My recent creations (photographed here) were a simple lunch and dinner. I needed a filling sandwich to get me through 5 hours of cooking, so I packed whole grain bread with 4 fish fillets, avocado, baby greens, red onions and a little mayo and mustard. Also nice with the sardines would be pickled carrots, cucumber, tomatoes, hard-boiled egg, bean spread or an olive tapenade.
The salad is a Nicoise, Mediterranean-style, and substitutes sardines for tuna. I made a bulgar tabbouleh with chickpeas and lemon vinaigrette, spooned it on top of greens and added hard boiled egg, grape tomatoes and sardine fillets. Please comment with any of your own sardine creations!
March 4, 2009
Have a preference for naturally curly or Russian reds? Then one particular green, kale, is seriously vying for your attention. You’ll need to peel its leaves and chop its stems, but in return it will pack more nutrients than the competition.
Kale, a plant that grows well in the chilly months, has been one of the most appealing choices at the grocery lately, with Swiss Chard a close second. The bundled leaves have gained in size over the winter months, and the varieties have kept my soups and sides interesting.

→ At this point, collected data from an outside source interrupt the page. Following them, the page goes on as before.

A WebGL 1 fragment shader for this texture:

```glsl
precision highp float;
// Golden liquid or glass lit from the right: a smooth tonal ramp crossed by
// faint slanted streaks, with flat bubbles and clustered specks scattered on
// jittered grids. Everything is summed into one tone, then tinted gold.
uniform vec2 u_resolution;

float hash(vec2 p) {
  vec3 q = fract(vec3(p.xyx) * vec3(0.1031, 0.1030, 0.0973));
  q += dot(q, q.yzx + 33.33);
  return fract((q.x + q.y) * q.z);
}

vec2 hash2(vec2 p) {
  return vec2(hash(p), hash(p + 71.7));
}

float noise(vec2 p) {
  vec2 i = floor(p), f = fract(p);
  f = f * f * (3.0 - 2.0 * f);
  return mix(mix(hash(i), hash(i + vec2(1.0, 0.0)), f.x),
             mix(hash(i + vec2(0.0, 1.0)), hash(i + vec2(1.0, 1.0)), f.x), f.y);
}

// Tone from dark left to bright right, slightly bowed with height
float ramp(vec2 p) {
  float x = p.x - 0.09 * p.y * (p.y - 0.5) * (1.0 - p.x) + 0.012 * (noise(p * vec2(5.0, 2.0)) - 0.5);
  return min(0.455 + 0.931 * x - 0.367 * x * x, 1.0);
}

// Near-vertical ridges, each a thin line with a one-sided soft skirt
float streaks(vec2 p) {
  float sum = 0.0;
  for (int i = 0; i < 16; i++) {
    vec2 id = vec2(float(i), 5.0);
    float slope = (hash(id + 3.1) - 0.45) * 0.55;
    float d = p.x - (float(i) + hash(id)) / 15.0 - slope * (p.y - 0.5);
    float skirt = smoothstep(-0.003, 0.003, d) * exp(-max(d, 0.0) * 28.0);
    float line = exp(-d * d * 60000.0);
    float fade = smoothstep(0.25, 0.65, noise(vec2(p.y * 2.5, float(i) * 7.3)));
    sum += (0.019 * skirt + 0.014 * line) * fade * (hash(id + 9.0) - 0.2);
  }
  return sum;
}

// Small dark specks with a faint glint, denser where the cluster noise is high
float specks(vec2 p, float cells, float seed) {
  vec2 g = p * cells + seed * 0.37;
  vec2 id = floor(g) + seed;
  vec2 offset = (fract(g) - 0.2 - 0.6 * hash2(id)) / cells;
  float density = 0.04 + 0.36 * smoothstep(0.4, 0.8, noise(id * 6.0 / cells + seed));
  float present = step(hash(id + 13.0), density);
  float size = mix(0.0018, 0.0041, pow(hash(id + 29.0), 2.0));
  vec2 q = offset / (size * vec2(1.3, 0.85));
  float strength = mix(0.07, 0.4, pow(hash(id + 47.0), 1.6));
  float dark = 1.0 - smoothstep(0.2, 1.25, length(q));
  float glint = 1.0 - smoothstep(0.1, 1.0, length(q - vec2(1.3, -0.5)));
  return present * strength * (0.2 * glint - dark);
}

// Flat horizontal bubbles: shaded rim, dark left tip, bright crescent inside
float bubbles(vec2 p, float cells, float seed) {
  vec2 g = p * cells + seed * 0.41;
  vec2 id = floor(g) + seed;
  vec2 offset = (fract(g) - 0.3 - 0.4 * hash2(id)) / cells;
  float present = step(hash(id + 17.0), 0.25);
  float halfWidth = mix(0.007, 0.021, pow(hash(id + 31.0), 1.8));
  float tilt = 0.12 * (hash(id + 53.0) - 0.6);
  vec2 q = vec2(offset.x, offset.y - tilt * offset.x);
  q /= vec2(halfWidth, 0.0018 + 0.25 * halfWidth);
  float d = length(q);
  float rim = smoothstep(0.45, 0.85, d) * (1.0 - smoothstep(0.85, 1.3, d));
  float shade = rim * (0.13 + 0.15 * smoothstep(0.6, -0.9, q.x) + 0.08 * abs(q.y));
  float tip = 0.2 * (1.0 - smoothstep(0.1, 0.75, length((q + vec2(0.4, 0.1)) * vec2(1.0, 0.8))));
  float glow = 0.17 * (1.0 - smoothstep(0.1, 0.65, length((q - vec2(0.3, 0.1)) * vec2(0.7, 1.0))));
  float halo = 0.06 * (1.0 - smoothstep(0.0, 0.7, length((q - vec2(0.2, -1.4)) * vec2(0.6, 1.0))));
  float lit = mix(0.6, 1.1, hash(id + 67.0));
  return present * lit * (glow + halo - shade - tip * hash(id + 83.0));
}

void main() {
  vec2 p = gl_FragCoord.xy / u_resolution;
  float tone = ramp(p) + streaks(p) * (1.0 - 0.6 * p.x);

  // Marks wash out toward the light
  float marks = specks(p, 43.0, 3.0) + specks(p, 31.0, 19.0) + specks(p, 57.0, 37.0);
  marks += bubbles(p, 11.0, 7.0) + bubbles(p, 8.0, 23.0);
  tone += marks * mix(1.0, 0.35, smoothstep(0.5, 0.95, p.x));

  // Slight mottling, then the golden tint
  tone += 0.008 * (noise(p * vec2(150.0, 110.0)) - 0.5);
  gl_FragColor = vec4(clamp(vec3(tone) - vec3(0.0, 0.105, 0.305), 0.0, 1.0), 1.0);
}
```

Kale provides vitamins A, C, K, calcium, iron, potassium and fiber. When introducing kids and stubborn adults to the green, substitute it for spinach. Kale and ricotta raviolis. Kale frittata. Kale wedding soup. Kale lasagna. Kale gratin (but easy on the cream).
Check out the story on Kale in the NY Times: Kale: The Winter Green

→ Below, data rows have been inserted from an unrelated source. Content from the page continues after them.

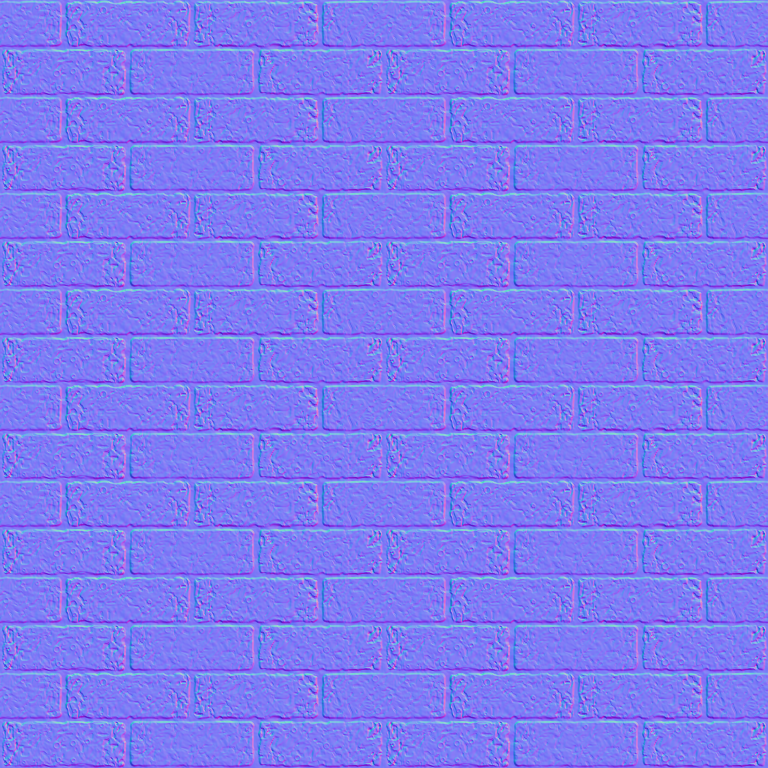
Write a WebGL 2 fragment shader that draws this texture map.

```glsl
#version 300 es
precision highp float;
// Tangent-space normal map of a worn brick wall in running bond, 6 by 16 bricks.
uniform vec2 u_resolution;
out vec4 fragColor;

float hash(vec2 p) {
    return fract(sin(dot(p, vec2(127.1, 311.7))) * 43758.5453);
}

// Value noise that tiles every three bricks and two courses.
float tiledNoise(vec2 uv, float freq) {
    vec2 period = freq * vec2(0.5, 0.125);
    vec2 cell = floor(uv * freq), f = fract(uv * freq);
    f = f * f * (3.0 - 2.0 * f);
    float a = hash(mod(cell, period));
    float b = hash(mod(cell + vec2(1, 0), period));
    float c = hash(mod(cell + vec2(0, 1), period));
    float d = hash(mod(cell + vec2(1, 1), period));
    return mix(mix(a, b, f.x), mix(c, d, f.x), f.y);
}

float roundedBox(vec2 p, vec2 halfSize, float radius) {
    vec2 q = abs(p) - halfSize + radius;
    return length(max(q, 0.0)) + min(max(q.x, q.y), 0.0) - radius;
}

// Small ring-shaped craters scattered over a jittered grid.
float craters(vec2 uv) {
    vec2 id = mod(floor(uv * 48.0), vec2(24.0, 6.0));
    vec2 jitter = vec2(hash(id + 3.7), hash(id + 8.1)) - 0.5;
    float r = length(fract(uv * 48.0) - 0.5 - 0.35 * jitter) / 48.0;
    float ring = (r - mix(0.0015, 0.0042, hash(id + 5.3))) / 0.0010;
    return step(0.74, hash(id + 1.9)) * exp(-ring * ring);
}

float wallHeight(vec2 uv) {
    // Brick layout: odd courses shift by half a brick
    vec2 b = uv * vec2(6.0, 16.0);
    float odd = mod(floor(b.y), 2.0);
    b.x += 0.5 * odd;
    vec2 q = (fract(b) - 0.5) / vec2(6.0, 16.0);
    float kind = mod(floor(b.x), 3.0);
    float wear = abs(kind - 1.0 + odd) < 0.5 ? 0.45 : 1.0;

    // Warped coordinates hide the noise lattice
    vec2 warp = vec2(tiledNoise(uv, 72.0), tiledNoise(uv + 0.21, 72.0)) - 0.5;
    vec2 w = uv + 0.006 * warp;

    // Wandering, chipped outline with joints of uneven depth
    float chip = max(tiledNoise(w + 0.013, 160.0) - 0.4, 0.0);
    float d = roundedBox(q + 0.0012 * warp, vec2(0.0799, 0.0288), 0.006);
    d += 0.004 * chip * wear;
    float face = 1.0 - smoothstep(-0.0015, 0.0015, d);
    float depth = mix(0.0007, 0.0027, tiledNoise(w + 0.051, 80.0));
    float h = -depth * (1.0 - face);

    // Fine grit everywhere, pits and upright scratches at the brick ends
    float ends = smoothstep(0.040, 0.076, abs(q.x));
    float pits = smoothstep(0.6, 0.9, tiledNoise(w + 0.003, 240.0));
    float scratch = tiledNoise(w * vec2(2.0, 1.0) + 0.031, 136.0);
    float grit = tiledNoise(w + 0.007, 272.0) + 0.6 * tiledNoise(w + 0.017, 368.0);
    h += 0.0004 * tiledNoise(w, 112.0);
    h += 0.00055 * grit * (0.6 + 0.4 * face * (wear + ends));
    h -= face * 0.0009 * pits * (0.3 + wear * (0.3 + 0.8 * ends));
    h -= face * 0.0013 * smoothstep(0.55, 0.85, scratch) * ends * wear;
    return h + face * 0.0005 * craters(uv) * (0.4 + 0.6 * wear);
}

void main() {
    // Central differences one pixel of a fine grid wide give the slope
    vec2 uv = gl_FragCoord.xy / u_resolution;
    vec2 e = vec2(0.0009, 0.0);
    float dx = wallHeight(uv + e.xy) - wallHeight(uv - e.xy);
    float dy = wallHeight(uv + e.yx) - wallHeight(uv - e.yx);
    vec3 normal = normalize(vec3(-dx, -dy, 2.0 * e.x));

    // Encode the direction as colour
    vec3 color = vec3(0.495, 0.485, 0.465) + 0.5 * normal;
    fragColor = vec4(clamp(color, 0.0, 1.0), 1.0);
}
```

I recently prepared a soup boasting greens that turned out far tastier than I imagined. Okay, sure, I made it with Swiss chard (photo above), but it would work beautifully with kale, and make for a more interesting texture. The soup imparts sweet and earthy flavors, with a richness from Madeira wine.

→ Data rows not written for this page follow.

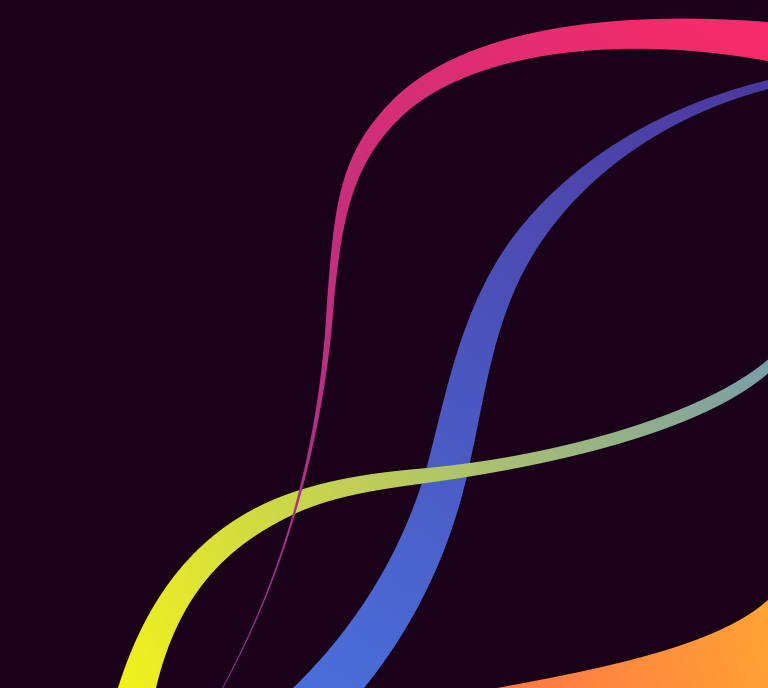
Reproduce this background procedurally as a WebGL 2 fragment shader.

```glsl
#version 300 es
precision highp float;

uniform vec2 u_resolution;
out vec4 fragColor;

// Canvas space: x runs 0..1, y runs 0..HEIGHT upward
const float HEIGHT = 0.8945;
const int SOLVER_STEPS = 15;

// Colours, each pair running from lower left to upper right
const vec3 BACKGROUND  = vec3(0.102, 0.000, 0.096);
const vec3 PINK_LOW    = vec3(0.57, 0.20, 0.56);
const vec3 PINK_HIGH   = vec3(0.97, 0.17, 0.41);
const vec3 BLUE_LOW    = vec3(0.29, 0.43, 0.85);
const vec3 BLUE_HIGH   = vec3(0.30, 0.22, 0.62);
const vec3 LIME_LOW    = vec3(0.94, 0.94, 0.12);
const vec3 LIME_HIGH   = vec3(0.47, 0.62, 0.66);
const vec3 ORANGE_LOW  = vec3(1.00, 0.46, 0.28);
const vec3 ORANGE_HIGH = vec3(1.00, 0.64, 0.20);

// Ribbon edges: three joined cubic Beziers, each rising along x
const vec2 PINK_TOP[10] = vec2[10](
    vec2(0.2891, 0.0), vec2(0.3828, 0.1732), vec2(0.4180, 0.3464),
    vec2(0.4258, 0.5026), vec2(0.4349, 0.6198), vec2(0.4401, 0.6875),
    vec2(0.5013, 0.7539), vec2(0.5885, 0.8529), vec2(0.7813, 0.8828), vec2(1.0, 0.8659));
const vec2 PINK_BASE[10] = vec2[10](
    vec2(0.2904, 0.0), vec2(0.3828, 0.1680), vec2(0.4245, 0.3529),
    vec2(0.4349, 0.5026), vec2(0.4453, 0.6133), vec2(0.4596, 0.6810),
    vec2(0.5208, 0.7409), vec2(0.6107, 0.8281), vec2(0.8073, 0.8503), vec2(1.0, 0.8151));
const vec2 BLUE_TOP[10] = vec2[10](
    vec2(0.3815, 0.0), vec2(0.4714, 0.0872), vec2(0.5299, 0.1901),
    vec2(0.5586, 0.2982), vec2(0.5846, 0.4010), vec2(0.6042, 0.4987),
    vec2(0.6667, 0.5846), vec2(0.7422, 0.6849), vec2(0.8594, 0.7565), vec2(1.0, 0.7904));
const vec2 BLUE_BASE[10] = vec2[10](
    vec2(0.4740, 0.0), vec2(0.5417, 0.0833), vec2(0.5898, 0.1836),
    vec2(0.6129, 0.2982), vec2(0.6289, 0.3698), vec2(0.6380, 0.4388),
    vec2(0.6667, 0.5091), vec2(0.7201, 0.6406), vec2(0.8490, 0.7396), vec2(1.0, 0.7786));
const vec2 LIME_TOP[10] = vec2[10](
    vec2(0.1536, 0.0), vec2(0.1966, 0.1380), vec2(0.2760, 0.2227),
    vec2(0.3919, 0.2578), vec2(0.4453, 0.2747), vec2(0.5013, 0.2813),
    vec2(0.5534, 0.2858), vec2(0.7292, 0.3021), vec2(0.9180, 0.3568), vec2(1.0, 0.4271));
const vec2 LIME_BASE[10] = vec2[10](
    vec2(0.2031, 0.0), vec2(0.2318, 0.1198), vec2(0.2917, 0.1836),
    vec2(0.3841, 0.2266), vec2(0.4336, 0.2493), vec2(0.4909, 0.2578),
    vec2(0.5482, 0.2656), vec2(0.7227, 0.2891), vec2(0.9115, 0.3333), vec2(1.0, 0.4089));

vec2 bezier(vec2 a, vec2 b, vec2 c, vec2 d, float t) {
    float s = 1.0 - t;
    return s * s * s * a + 3.0 * s * t * (s * b + t * c) + t * t * t * d;
}

// Signed distance above a curve, from its tangent at the same x
float heightAbove(vec2 p, vec2 a, vec2 b, vec2 c, vec2 d) {
    float lo = 0.0, hi = 1.0;
    for (int i = 0; i < SOLVER_STEPS; i++) {
        float mid = 0.5 * (lo + hi);
        if (bezier(a, b, c, d, mid).x < p.x) lo = mid; else hi = mid;
    }
    float t = 0.5 * (lo + hi), s = 1.0 - t;
    vec2 tangent = normalize(s * s * (b - a) + 2.0 * s * t * (c - b) + t * t * (d - c));
    return dot(p - bezier(a, b, c, d, t), vec2(-tangent.y, tangent.x));
}

float edgeDistance(vec2 p, vec2 e[10]) {
    int k = p.x < e[3].x ? 0 : (p.x < e[6].x ? 3 : 6);
    return heightAbove(p, e[k], e[k + 1], e[k + 2], e[k + 3]);
}

float coverage(float dist, float pixel) {
    return clamp(dist / pixel + 0.5, 0.0, 1.0);
}

// Area between two edges; the sum keeps hairline widths correct
float ribbon(vec2 p, vec2 top[10], vec2 base[10], float pixel) {
    float below = coverage(-edgeDistance(p, top), pixel);
    float above = coverage(edgeDistance(p, base), pixel);
    return max(below + above - 1.0, 0.0);
}

vec3 gradient(vec2 p, vec2 from, vec2 to, vec3 low, vec3 high) {
    vec2 axis = to - from;
    return mix(low, high, clamp(dot(p - from, axis) / dot(axis, axis), 0.0, 1.0));
}

void main() {
    vec2 p = gl_FragCoord.xy / u_resolution * vec2(1.0, HEIGHT);
    float pixel = 1.0 / u_resolution.x;
    vec3 color = BACKGROUND;

    // Corner swell
    float swell = heightAbove(p, vec2(0.6471, 0.0), vec2(0.7813, 0.0247),
                              vec2(0.9349, 0.0547), vec2(1.0, 0.1146));
    vec3 orange = gradient(p, vec2(0.65, 0.0), vec2(1.0, 0.11), ORANGE_LOW, ORANGE_HIGH);
    color = mix(color, orange, coverage(-swell, pixel));

    // Ribbons, back to front
    vec3 blue = gradient(p, vec2(0.43, 0.0), vec2(1.0, 0.79), BLUE_LOW, BLUE_HIGH);
    color = mix(color, blue, ribbon(p, BLUE_TOP, BLUE_BASE, pixel));
    vec3 lime = gradient(p, vec2(0.18, 0.0), vec2(1.0, 0.42), LIME_LOW, LIME_HIGH);
    color = mix(color, lime, ribbon(p, LIME_TOP, LIME_BASE, pixel));
    vec3 pink = gradient(p, vec2(0.29, 0.0), vec2(1.0, 0.85), PINK_LOW, PINK_HIGH);
    color = mix(color, pink, ribbon(p, PINK_TOP, PINK_BASE, pixel));

    fragColor = vec4(color, 1.0);
}
```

Vegetable Barley Soup with Porcini and Kale
- 1/2 oz dried Porcini mushrooms, well cleaned to remove sand
- 1 tsp unsalted butter + 2 tsp extra virgin olive oil
- 1 onion, small dice
- 1/2 tsp fresh thyme leaves
- 1 tsp kosher or sea salt
- 1/2 tsp fresh ground black pepper
- 1/2 cup pearled barley
- 1/4 cup Madeira wine
- 1 (14 oz) can diced tomatoes, drained and liquid reserved
- 1 quart vegetable broth (recommend Imagine brand or homemade)
- 1 # sweet potatoes (about 2), peeled and cut into 1/2″ pieces
- 1 bunch kale, washed, stems separated from leaves and each chopped into 1/2″ pieces
- Cover mushrooms with 1 1/2 cups very hot water and let steep 20 minutes.
- In a large soup pot, saute onion in butter and olive oil. Add thyme, salt and pepper.
- Stir in the barley and cook until it gains color and starts to smell sweet.
- Drain Porcinis while reserving soaking liquid. Chop mushrooms and add to pot. Raise heat to high and add Madeira; stir until the wine evaporates. Add tomato liquid, broth and kale stems; simmer 25 minutes.
- Add tomatoes, sweet potatoes, and kale leaves; simmer until potatoes and kale are tender, 20-30 minutes. Season with additional salt, pepper and Madeira, if desired.